Providence, a fancy shmancy place known for its seafood cooked using Asian ingredients and sauces. Oh, and its multiple dollar signs when listed indicating it's a pricey place. I'm normally a pretty demanding customer when it comes to restaurants that charge an arm and a leg. If I'm going to pay bank, I expect the ambiance to be wonderful, the service attentive, knowledgeable and unpretentious and the food stellar.
amuse bouche in the beginning of the meal to whet your appetite. Providence was no exception and I took diligent mental notes of what everything was but unfortunately, my brain has limited memory so I wasn't able to remember everything.
I liked the butter and the bread selection was not bad, but again -- high standards alert -- I like my fancy bread warmed up so it almost tastes like it came fresh out of the oven. The selection included bacon bread, olive bread (both of which were bland and too salty, respectively) and a very interesting seaweed focaccia-type soft bread. Who knew seaweed had so many permutations like seaweed mashed potatoes and seaweed bread? Bonus points.
The main dish was spectacular in its presentation and flavors. French rouget, aka red mullet, pan fried whole and fileted with a green as grass pistou that was a mix of parsley and jalapeno.
The seared duck breast had a croquette-like fried ball with some deliciously smoked eggplant, chanterelle mushrooms, black figs and shiso leaves. There was a lot going on on the plate but the meat was well-cooked and the sides complemented the gaminess of the duck well.
We tried three desserts, including a trio of house-made sorbets and two extremely creative desserts -- a peach crumble over a bed of miso pot de creme and a combination of soft cakes, muscat grapes (my new favorite fruit of the summer), rice crispies and a muscat grape sorbet.
The peach crumble over the creamy miso creme was divine. I suspect both the chef and pastry chefs are masters of mixing sweet and savory that seemed to be a common thread throughout the entire meal. This dessert was very creative and it worked well.
The grape-rice crispies-sorbet dessert was also a nice mix of textures and temperatures but not as memorable as the miso peach crumble.
I brought a nicely chilled rose from a cool winery in Napa I recently visited for a hot summer evening so we could enjoy a whole bottle and not pay a hefty check. Corkage is $30.
Bazaar or Mozza.
I will likely be returning although it is, after all, a special occasion restaurant.
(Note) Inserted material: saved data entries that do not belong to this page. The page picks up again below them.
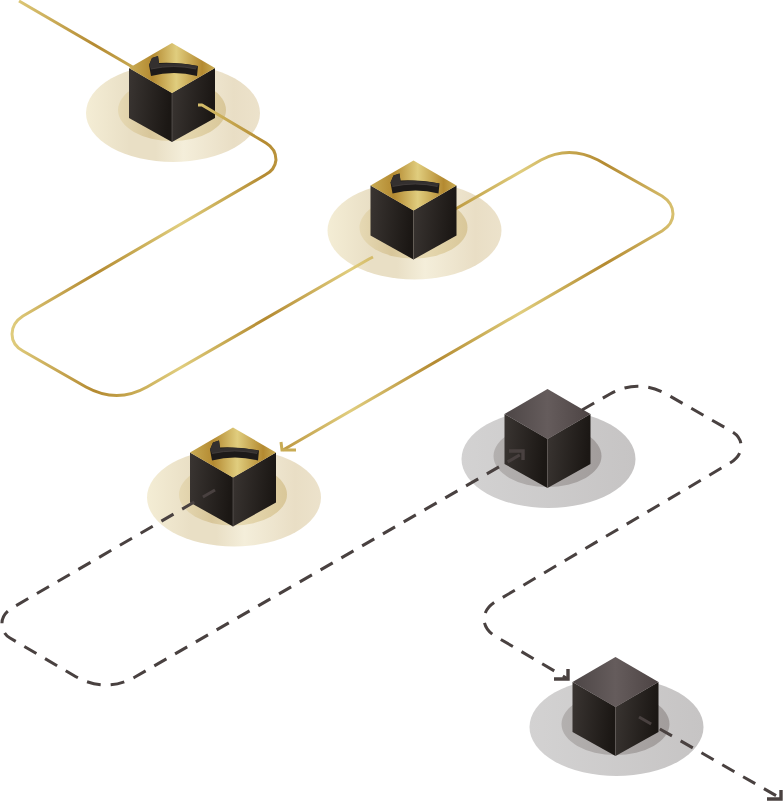
<!DOCTYPE html>
<html lang="en">
<head>
<meta charset="utf-8">
<title>Milestone path</title>
<style>
:root {
  --paper: #ffffff;
  --gold-dark: #b48a31;
  --gold-mid: #c9ac55;
  --gold-light: #e0cd7e;
  --ink: #1b1714;
  --ink-soft: #3a3532;
  --dash: #494140;
}
html, body { margin: 0; background: var(--paper); overflow: hidden; }
.canvas { display: block; width: 783px; height: 802px; }
.gold-path { fill: none; stroke: url(#gold-line); stroke-width: 3; stroke-linejoin: round; }
.gold-arrow { fill: none; stroke: var(--gold-mid); stroke-width: 3; }
.dash-path { fill: none; stroke: var(--dash); stroke-width: 3; stroke-dasharray: 14 10; }
.dash-arrow { fill: none; stroke: var(--dash); stroke-width: 3.4; }
.gold-a { stop-color: var(--gold-dark); }
.gold-b { stop-color: var(--gold-mid); }
.gold-c { stop-color: var(--gold-light); }
.ink-a { stop-color: var(--ink-soft); }
.ink-b { stop-color: var(--ink); }
</style>
</head>
<body>
<svg class="canvas" viewBox="0 0 783 802" role="img" aria-label="Path linking three completed gold cubes and two upcoming grey cubes">
  <defs>
    <linearGradient id="gold-line" gradientUnits="userSpaceOnUse" x1="10" y1="0" x2="180" y2="0" spreadMethod="reflect">
      <stop class="gold-c" offset="0"/>
      <stop class="gold-a" offset=".5"/>
      <stop class="gold-b" offset=".75"/>
      <stop class="gold-c" offset="1"/>
    </linearGradient>
    <linearGradient id="gold-top">
      <stop class="gold-b" offset="0"/>
      <stop class="gold-a" offset=".27"/>
      <stop class="gold-c" offset=".55"/>
      <stop class="gold-a" offset=".85"/>
      <stop class="gold-b" offset="1"/>
    </linearGradient>
    <linearGradient id="gold-halo">
      <stop offset="0" stop-color="#f4edd5"/>
      <stop offset=".25" stop-color="#e9dfc5"/>
      <stop offset=".4" stop-color="#e9dfc5"/>
      <stop offset=".56" stop-color="#f4eeda"/>
      <stop offset=".85" stop-color="#e9dec5"/>
      <stop offset="1" stop-color="#ece2cb"/>
    </linearGradient>
    <linearGradient id="gold-base">
      <stop offset="0" stop-color="#e6d9b4"/>
      <stop offset=".3" stop-color="#d8c69a"/>
      <stop offset=".55" stop-color="#e7dab2"/>
      <stop offset="1" stop-color="#d9c799"/>
    </linearGradient>
    <linearGradient id="grey-halo">
      <stop offset="0" stop-color="#d3d2d2"/>
      <stop offset="1" stop-color="#c6c4c4"/>
    </linearGradient>
    <linearGradient id="grey-base">
      <stop offset="0" stop-color="#b3b0af"/>
      <stop offset="1" stop-color="#a29d9c"/>
    </linearGradient>
    <linearGradient id="grey-top">
      <stop offset="0" stop-color="#4d4646"/>
      <stop offset=".5" stop-color="#655c5c"/>
      <stop offset="1" stop-color="#4d4444"/>
    </linearGradient>
    <linearGradient id="side" x1="0" y1="0" x2="1" y2=".15">
      <stop class="ink-a" offset="0"/>
      <stop class="ink-b" offset="1"/>
    </linearGradient>

    <g id="cube-sides">
      <polygon points="129,68 172,93 172,142 129,118" fill="url(#side)"/>
      <polygon points="172,93 215,68 215,118 172,142" fill="url(#side)"/>
      <path d="M172 93V142" stroke="#6b6460" stroke-width=".6"/>
    </g>
    <g id="check-mark">
      <path d="M149 65L152 58L158 56L159 63Q177 62 198 66L197 76Q174 70 151 76Z" fill="#1d1a19"/>
      <path d="M149 65L152 58L158 56L159 64Q177 62 198 66L196 69Q174 64 151 69Z" fill="#34302f"/>
      <path d="M151 69Q174 64 196 69" fill="none" stroke="#494443" stroke-width=".7"/>
    </g>
    <g id="gold-halo-disc">
      <ellipse cx="173" cy="113" rx="87" ry="49" fill="url(#gold-halo)"/>
      <ellipse cx="172" cy="110" rx="54" ry="31" fill="url(#gold-base)"/>
    </g>
    <g id="gold-cube">
      <use href="#cube-sides"/>
      <polygon points="172,43 215,68 172,93 129,68" fill="url(#gold-top)"/>
      <use href="#check-mark"/>
    </g>
    <g id="grey-cube">
      <ellipse cx="173" cy="113" rx="87" ry="49" fill="url(#grey-halo)"/>
      <ellipse cx="172" cy="110" rx="54" ry="31" fill="url(#grey-base)"/>
      <use href="#cube-sides"/>
      <polygon points="172,43 215,68 172,93 129,68" fill="url(#grey-top)"/>
    </g>
  </defs>

  <g id="halos">
    <use href="#gold-halo-disc"/>
    <use href="#gold-halo-disc" x="241.5" y="117.5"/>
    <use href="#gold-halo-disc" x="61" y="384.5"/>
  </g>

  <g id="completed-route-behind">
    <path class="gold-path" d="M19 1L136 69"/>
    <path class="gold-path" d="M452 211L541 160Q569 145 598 160L662 196Q673 203 673 214Q673 224 662 231L283 450"/>
    <path class="gold-arrow" d="M281 442L282 450H296"/>
  </g>

  <g id="milestones">
    <use href="#gold-cube"/>
    <use href="#gold-cube" x="241.5" y="117.5"/>
    <use href="#gold-cube" x="61" y="384.5"/>
    <use href="#grey-cube" x="375.5" y="346"/>
    <use href="#grey-cube" x="443.5" y="614"/>
  </g>

  <path id="completed-route-front" class="gold-path" d="M198 105L202 105L266 143Q276 149 276 160Q275 170 265 175L23 316Q12 323 12 334Q12 345 23 351L86 387Q117 404 147 387L369 259L373 257"/>

  <g id="upcoming-route">
    <path class="dash-path" d="M215 490L12 608Q1 615 2 625Q3 634 10 638L73 675Q104 694 135 677L523 453"/>
    <path class="dash-arrow" d="M509 451H523V460"/>
    <path class="dash-path" d="M582 410L610 394Q638 378 668 395L731 431Q742 437 741 448Q740 457 730 463L495 602Q484 609 484 620Q485 630 495 636L568 679"/>
    <path class="dash-arrow" d="M568 669V679H554"/>
    <path class="dash-path" d="M639 717L782 799"/>
    <path class="dash-arrow" d="M781 790V799H767"/>
  </g>
</svg>
</body>
</html>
It's located in a weird part of Melrose -- not quite WeHo nor Hollywood. A bit grungy for the type of restaurant, actually. But street parking is easy so that I like.